"I believe it has not been decided yet. But they will most likely get it from the Whitehall Company. Would you like to turn in the order?"
"It would be quite a help for me to be able to sell a car now, so soon after taking a place with them. And the commission--just as I am starting--"
"I think I can manage it easily enough," she said quickly. "They are sure to consult Jack about it. Couldn't you come over to our house this evening, and--"
Again she found herself stopping suddenly and blushing. It was rather awkward to ask a young man to call, particularly when one has never been properly introduced to him. If he were only acquainted with Jack, now . . .
Then Cora had a bright thought.
"You say you are acquainted with Walter Pennington?" she asked.
"Oh, yes. Our folks and the Penningtons are old friends."
"Then we must fix up a plan--er--to be perfectly proper. Not that it makes any difference. First I want to meet your sister. After that I am going to give a small affair. I have been putting it off for some time--it's a positive duty, but I've been so interested in my machine. There--I have it! I think I'll give an auto affair."
"Great possibilities in it," observed Paul. "But please do not trouble yourself to get up one on account of myself or my sister, though I appreciate--"
"Oh, no, indeed," Cora hastened to explain. "I am due to give one, anyhow, and it may as well be that. I will be doubly interested if there should happen to be a matter of business for you involved in it. The twins are in no great hurry about their car. When you can meet them properly, and I will arrange it, I am sure they will give you the order."
"That would be splendid. I can't thank you enough."
"Wait until you get the order," and she laughed, "Mother declares I have a positive faculty for business."
"I rather agree with her," said Paul with a smile, as his fair companion turned the machine into the main street of Chelton. "I really feel unable to properly thank you for what you have done for me to-day--"
"Now, please," interrupted Cora. "I was amply repaid in beating Sid Wilcox. But I cannot understand why he wanted the position. Even your explanation will hardly account for his extraordinary conduct. Why should he want to run a car across country?"
"Well, it can't be because he is short of funds," said Paul frankly. "I'm positive of that. He took particular pains to display a roll of bills when he was in the auto office, and I think that did not favorably impress the manager, though I was practically sure of the place when he came in."
"Well, that's just like Sid Wilcox," and Cora shuddered. It was a reaction of the unpleasant ride she had been forced to take with him.
"I hope, Miss Kimball, that you will soon be able to meet my sister," said Paul after a little silence, during which the car had run along.
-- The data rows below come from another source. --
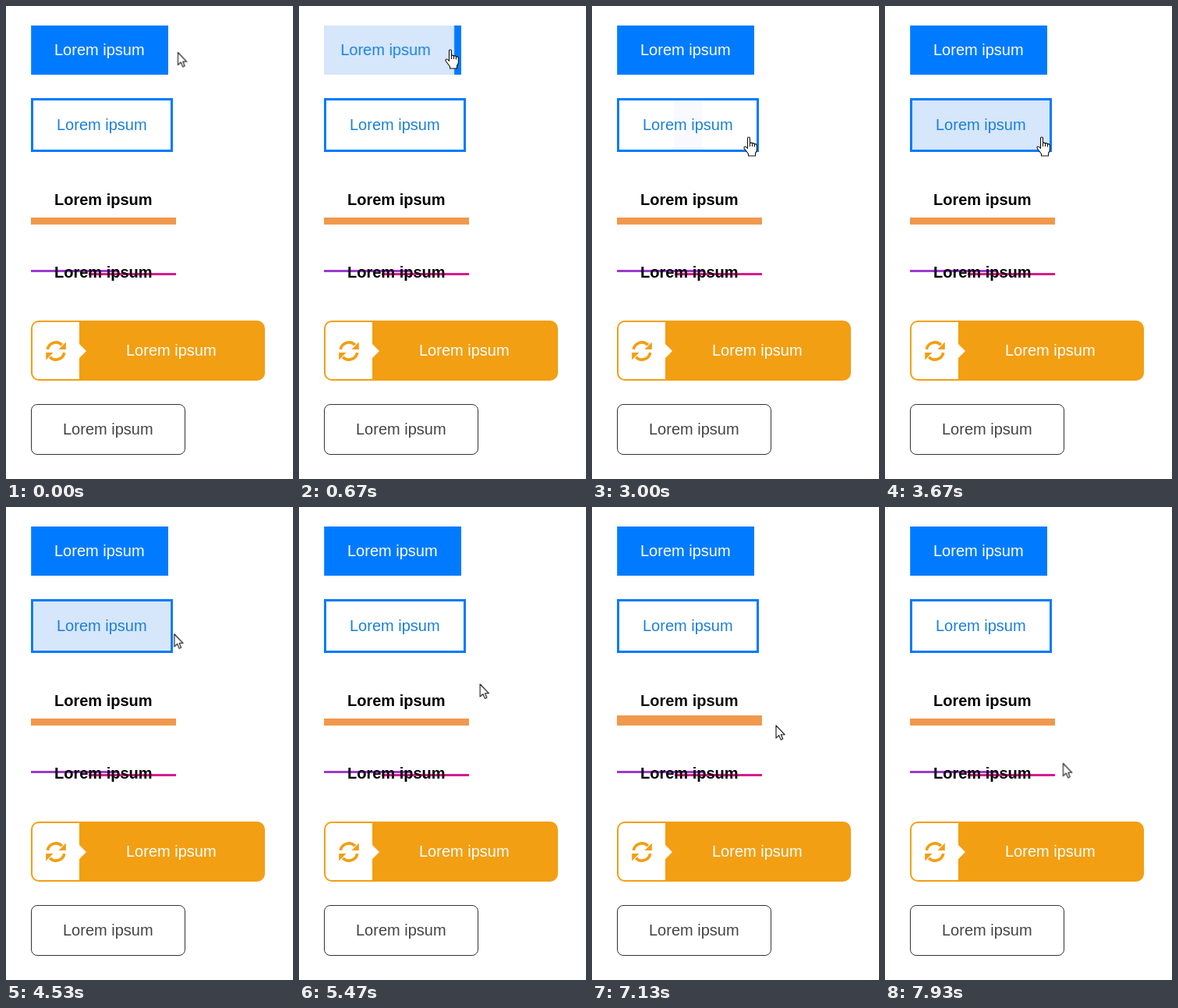
Write an HTML page that moves like this. It is 368x606 px and loops after 8000 ms.

```html
<!DOCTYPE html>
<html lang="en">
<head>
<meta charset="utf-8">
<title>Button hover effects</title>
<style>
  html, body { margin: 0; width: 100%; height: 100%; overflow: hidden; background: #fff; }
  body { position: relative; font: 20px/23px Arial, "Liberation Sans", sans-serif; }
  .btn { position: absolute; left: 32px; box-sizing: border-box; white-space: nowrap; padding: 20px 30px; }
  .btn > span { position: relative; }
  .bold { font-weight: bold; color: #000; }

  .push { top: 25px; width: 175.6px; height: 63px; padding: 0; overflow: hidden; background: #007bff; }
  .track { display: flex; width: 200%; animation: push 8s infinite; }
  .track span { width: 50%; box-sizing: border-box; padding: 20px 30px; }
  .light { background: #d6e6fb; color: #1b82dc; }
  .dark { background: #007bff; color: #fff; }

  .frame { top: 118px; border: 3px solid #007bff; color: #1b80d8; }
  .frame::before { content: ""; position: absolute; inset: 0; background: #d6e6fb; animation: spread 8s infinite; }

  .rise { top: 217px; animation: whiten 8s infinite; }
  .rise::before { content: ""; position: absolute; left: 0; right: 0; bottom: 0; height: 9px; background: #f0994d; animation: rise 8s infinite; }

  .lines { top: 310px; }
  .lines::before, .lines::after { content: ""; position: absolute; width: 60%; height: 3px; }
  .lines::before { left: 0; top: 28px; background: #9b3bd0; }
  .lines::after { right: 0; top: 32px; background: #d81b8c; }
  .lines > span { z-index: 1; }

  .badge { top: 403px; width: 300px; height: 77px; padding: 27px 0 0 122px; border-radius: 10px; background: #f29f13; color: #fff; }
  .badge svg { position: absolute; left: 0; top: 0; }

  .outline { top: 510px; padding: 20px 40px; border: 1px solid #333; border-radius: 8px; color: #444; }

  .cursor { position: absolute; left: 0; top: 0; overflow: visible; animation: move 8s linear infinite; }
  .cursor path { stroke: #111; stroke-width: 1.1; stroke-linejoin: round; fill: #fff; }
  .arrow { animation: arrow 8s step-end infinite; }
  .hand { animation: hand 8s step-end infinite; }

  @keyframes push {
    0%, 3.875% { transform: translateX(-50%); }
    10.125%, 21.6875% { transform: none; }
    27.9375%, 100% { transform: translateX(-50%); }
  }
  @keyframes spread {
    0%, 36.525% { transform: scaleX(0); opacity: 0; }
    42.775%, 56.5625% { transform: none; opacity: 1; }
    62.8125%, 100% { transform: scaleX(0); opacity: 0; }
  }
  @keyframes rise {
    0%, 71.5% { height: 9px; }
    77.75%, 84.875% { height: 63px; }
    91.125%, 100% { height: 9px; }
  }
  @keyframes whiten {
    0%, 71.5% { color: #000; }
    77.75%, 84.875% { color: #fff; }
    91.125%, 100% { color: #000; }
  }
  @keyframes move {
    0%, .8% { transform: translate(220.5px, 59.5px); }
    3.875% { transform: translate(208px, 58px); }
    8.375%, 20.5% { transform: translate(194px, 56px); }
    21.6875% { transform: translate(208.5px, 58px); }
    24.125% { transform: translate(226.5px, 61.5px); }
    29% { transform: translate(238px, 105px); }
    33.5% { transform: translate(230px, 155px); }
    36.525% { transform: translate(214px, 166px); }
    37.5%, 52% { transform: translate(201px, 168px); }
    56.5625% { transform: translate(215.5px, 162.5px); }
    60%, 63.4% { transform: translate(230px, 172px); }
    68% { transform: translate(234px, 225px); }
    71.5% { transform: translate(218px, 242px); }
    75%, 83.4% { transform: translate(201.5px, 245px); }
    84.875% { transform: translate(218.5px, 250px); }
    88.5% { transform: translate(236px, 275px); }
    93.4%, 95% { transform: translate(236px, 312px); }
    99%, 100% { transform: translate(228.5px, 328.5px); }
  }
  @keyframes arrow {
    0% { opacity: 1; } 3.875% { opacity: 0; }
    21.6875% { opacity: 1; } 36.525% { opacity: 0; }
    56.5625% { opacity: 1; } 71.5% { opacity: 0; }
    84.875%, 100% { opacity: 1; }
  }
  @keyframes hand {
    0% { opacity: 0; } 3.875% { opacity: 1; }
    21.6875% { opacity: 0; } 36.525% { opacity: 1; }
    56.5625% { opacity: 0; } 71.5% { opacity: 1; }
    84.875%, 100% { opacity: 0; }
  }
</style>
</head>
<body>
  <div class="btn push"><div class="track"><span class="light">Lorem ipsum</span><span class="dark">Lorem ipsum</span></div></div>
  <div class="btn frame"><span>Lorem ipsum</span></div>
  <div class="btn bold rise"><span>Lorem ipsum</span></div>
  <div class="btn bold lines"><span>Lorem ipsum</span></div>
  <div class="btn badge">
    <svg width="80" height="77">
      <path d="M62 2H10a8 8 0 0 0-8 8V67a8 8 0 0 0 8 8H62V48L71 39 62 30Z" fill="#fff"/>
      <g transform="translate(32 39)">
        <g id="sweep">
          <path d="M-10.8-2.2A11 11 0 0 1 7.8-7.8" fill="none" stroke="#f29f13" stroke-width="3.7"/>
          <path d="M12.8-11.5V-2H3.5Z" fill="#f29f13"/>
        </g>
        <use href="#sweep" transform="rotate(180)"/>
      </g>
    </svg>
    <span>Lorem ipsum</span>
  </div>
  <div class="btn outline"><span>Lorem ipsum</span></div>

  <svg class="cursor" width="1" height="1">
    <path class="arrow" d="M0 0V16.2L3.7 12.7 6.2 18.4 8.7 17.3 6.3 11.8H11.3Z"/>
    <g class="hand">
      <path d="M-1.5 1.5Q-1.5 0 0 0T1.5 1.5V7.5Q3-.3+6.8 4.5 8Q6 7 7.4 8.8 9-.1+8.4 10.4 10.5V16Q10.4 18.5 8.5 20.5V24H-.5V21.5L-5.8 14.5Q-6.6 12.5-4.8 12-3.6 11.8-1.5 14.5Z" style="display:none"/>
      <path d="M-1.5 1.5Q-1.5 0 0 0T1.5 1.5V7.6Q3 6.4 4.5 8 6 7 7.4 8.8 9.2 8.2 10.4 10.5V16Q10.4 18.5 8.5 20.5V24H-.5V21.5L-5.8 14.5Q-6.6 12.5-4.8 12-3.6 11.8-1.5 14.5Z"/>
      <path d="M1.5 7.6V12M4.5 8V12M7.4 8.8V12.5" style="fill:none"/>
    </g>
  </svg>
</body>
</html>
```
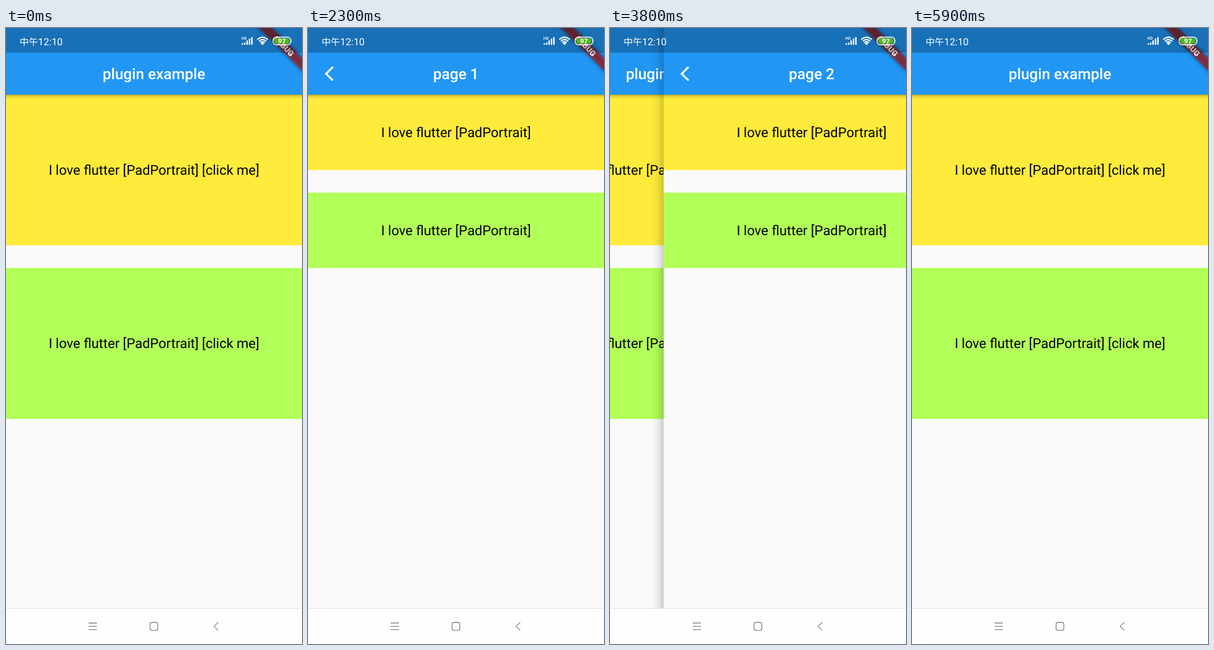
Write an HTML page that moves like this. It is 480x999 px and loops after 6 s.

```html
<!DOCTYPE html>
<html lang="en">
<head>
<meta charset="utf-8">
<title>plugin example</title>
<style>
  html, body { margin: 0; width: 100%; height: 100%; overflow: hidden; background: #fafafa; }
  svg { display: block; overflow: hidden; }
  text { font-family: Roboto, sans-serif; text-rendering: geometricPrecision; }
  .title { font-size: 24.44px; font-weight: 500; fill: #fff; text-anchor: middle; }
  .label { font-size: 22px; fill: #000; text-anchor: middle; }
  .cjk { font-family: "Noto Sans CJK SC", "Noto Sans CJK", sans-serif; font-size: 15px; }
  .line { fill: none; stroke-linecap: round; stroke-linejoin: round; }
</style>
</head>
<body>
<svg width="480" height="999" viewBox="0 0 480 999">
  <defs>
    <linearGradient id="drop" x2="0" y2="1">
      <stop offset="0" stop-opacity=".3"/>
      <stop offset=".35" stop-opacity=".13"/>
      <stop offset="1" stop-opacity="0"/>
    </linearGradient>
    <linearGradient id="edge">
      <stop offset="0" stop-opacity="0"/>
      <stop offset=".3" stop-opacity=".016"/>
      <stop offset=".6" stop-opacity=".07"/>
      <stop offset="1" stop-opacity=".22"/>
    </linearGradient>
    <filter id="soft" x="-20%" y="-100%" width="140%" height="300%">
      <feGaussianBlur stdDeviation="3"/>
    </filter>
  </defs>

  <g id="pages"></g>

  <!-- debug banner -->
  <g transform="translate(480 0) rotate(45)">
    <rect x="-60" y="34.2" width="120" height="14.7" fill-opacity=".5" filter="url(#soft)"/>
    <rect x="-60" y="34.2" width="120" height="14.7" fill="#b71c1c" fill-opacity=".627"/>
    <text y="46" font-size="12.5" font-weight="900" fill="#fff" text-anchor="middle">DEBUG</text>
  </g>

  <!-- status bar -->
  <rect width="480" height="40" fill-opacity=".25"/>
  <g fill="#fff">
    <text x="22" y="27.6" font-size="16"><tspan class="cjk">中午</tspan>12:10</text>
    <text x="381.5" y="18.6" font-size="6.6" font-weight="500">HD</text>
    <g id="bars"></g>
    <circle cx="416" cy="25.6" r="1.9"/>
    <path class="line" stroke="#fff" stroke-width="2"
      d="M408 18.2Q416 11.6 424 18.2M410.6 21Q416 16.6 421.4 21M413 23.6Q416 21.2 419 23.6"/>
    <rect x="433.2" y="14.8" width="28.6" height="12.4" rx="5" fill="none" stroke="#fff" stroke-width="1.4"/>
    <rect x="435.2" y="16.6" width="24.4" height="8.8" rx="3.4" fill="#4fb91c"/>
    <path d="M462.2 18.8q1.6 2.2 0 4.4z"/>
    <text x="447.5" y="25" font-size="11" font-weight="700" text-anchor="middle">97</text>
  </g>

  <!-- navigation bar -->
  <rect y="941" width="480" height="58" fill="#fefefe"/>
  <rect y="941" width="480" height="1" fill="#e2e2e2"/>
  <g class="line" stroke="#858585" stroke-width="1.3">
    <path d="M134.5 965H147M134.5 970.3H147M134.5 975.6H147"/>
    <rect x="233.6" y="964" width="12.6" height="12.8" rx="3"/>
    <path d="M343.8 964.2L337.4 970.4L343.8 976.6"/>
  </g>
</svg>

<script>
const LOOP = 6000, SLIDE = 300, WIDTH = 480;
const EASE = 'cubic-bezier(.35, .91, .33, .97)';
// when each sub page slides in and back out
const VISITS = [
  { title: 'page 1', open: 1950, close: 3012 },
  { title: 'page 2', open: 3690, close: 4675 },
];
const LABEL = 'I love flutter [PadPortrait]';

const add = (parent, tag, attrs, text = '') => {
  const el = document.createElementNS('http://www.w3.org/2000/svg', tag);
  for (const key in attrs) el.setAttribute(key, attrs[key]);
  el.textContent = text;
  return parent.appendChild(el);
};

function addPage(title, label, boxes) {
  const g = add(document.getElementById('pages'), 'g', {});
  add(g, 'rect', { width: WIDTH, height: 999, fill: '#fafafa' });
  for (const [y, height, fill] of boxes) {
    add(g, 'rect', { y, width: WIDTH, height, fill });
    add(g, 'text', { class: 'label', x: 240, y: y + height / 2 + 7.6 }, label);
  }
  add(g, 'rect', { y: 108, width: WIDTH, height: 7, fill: 'url(#drop)' });
  add(g, 'rect', { width: WIDTH, height: 108, fill: '#2196f3' });
  add(g, 'text', { class: 'title', x: 240, y: 82.7 }, title);
  return g;
}

// keyframes that go from rest to away at each visit and back again
function play(el, visits, rest, away) {
  const frames = [{ ...rest, offset: 0 }];
  const move = (start, from, to) => frames.push(
    { ...from, offset: start / LOOP, easing: EASE },
    { ...to, offset: (start + SLIDE) / LOOP });
  for (const { open, close } of visits) {
    move(open, rest, away);
    move(close, away, rest);
  }
  frames.push({ ...rest, offset: 1 });
  el.animate(frames, { duration: LOOP, iterations: Infinity });
}

const shift = x => ({ transform: `translateX(${x}px)` });

const home = addPage('plugin example', LABEL + ' [click me]',
  [[108, 244.4, '#ffeb3b'], [389, 245, '#b2ff59']]);
play(home, VISITS, shift(0), shift(-WIDTH / 3));

for (const visit of VISITS) {
  const page = addPage(visit.title, LABEL,
    [[108, 122.3, '#ffeb3b'], [267, 122.3, '#b2ff59']]);
  add(page, 'path', {
    d: 'M11.67 3.87L9.9 2.1 0 12l9.9 9.9 1.77-1.77L3.54 12z',
    transform: 'translate(27.2 59.5) scale(1.222)', fill: '#fff',
  });
  const edge = add(page, 'rect', { x: -24, width: 24, height: 941, fill: 'url(#edge)' });
  play(page, [visit], shift(WIDTH), shift(0));
  play(edge, [visit], { opacity: 0 }, { opacity: 1 });
}

[2.4, 3.6, 7, 10, 12.4].forEach((height, i) => add(document.getElementById('bars'), 'rect',
  { x: 382 + i * 3.9, y: 27.2 - height, width: 2.3, height }));
</script>
</body>
</html>
```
They were near the Beachwood Road, at the end of which, in a little grove of trees, was Cora's home.
"Not on account of what you have done for me," he went on, "but because I am sure you and she would be good friends. Hazel is a fine girl, as I said before, and besides that--" Paul stopped abruptly.
"Oh, I'm going to meet Hazel," declared Cora warmly as Paul alighted from the car. "I'll invite her to my affair. I am going to wake up folks around here. Do you know, we all seem to be terribly depressed since that money was--lost."
"Yes, and I don't wonder at it. Twenty thousand dollars is a large sum. I'd call it a fortune. But, somehow, I feel sure that Mr. Foster will recover it. I wish I could help unravel the mystery. I would like to--for more reasons than one."
What could he mean by that? His manner was very earnest. Cora glanced at him gratefully.
"Good-by," she said suddenly.
"Good-by," echoed Paul, and he turned up the street.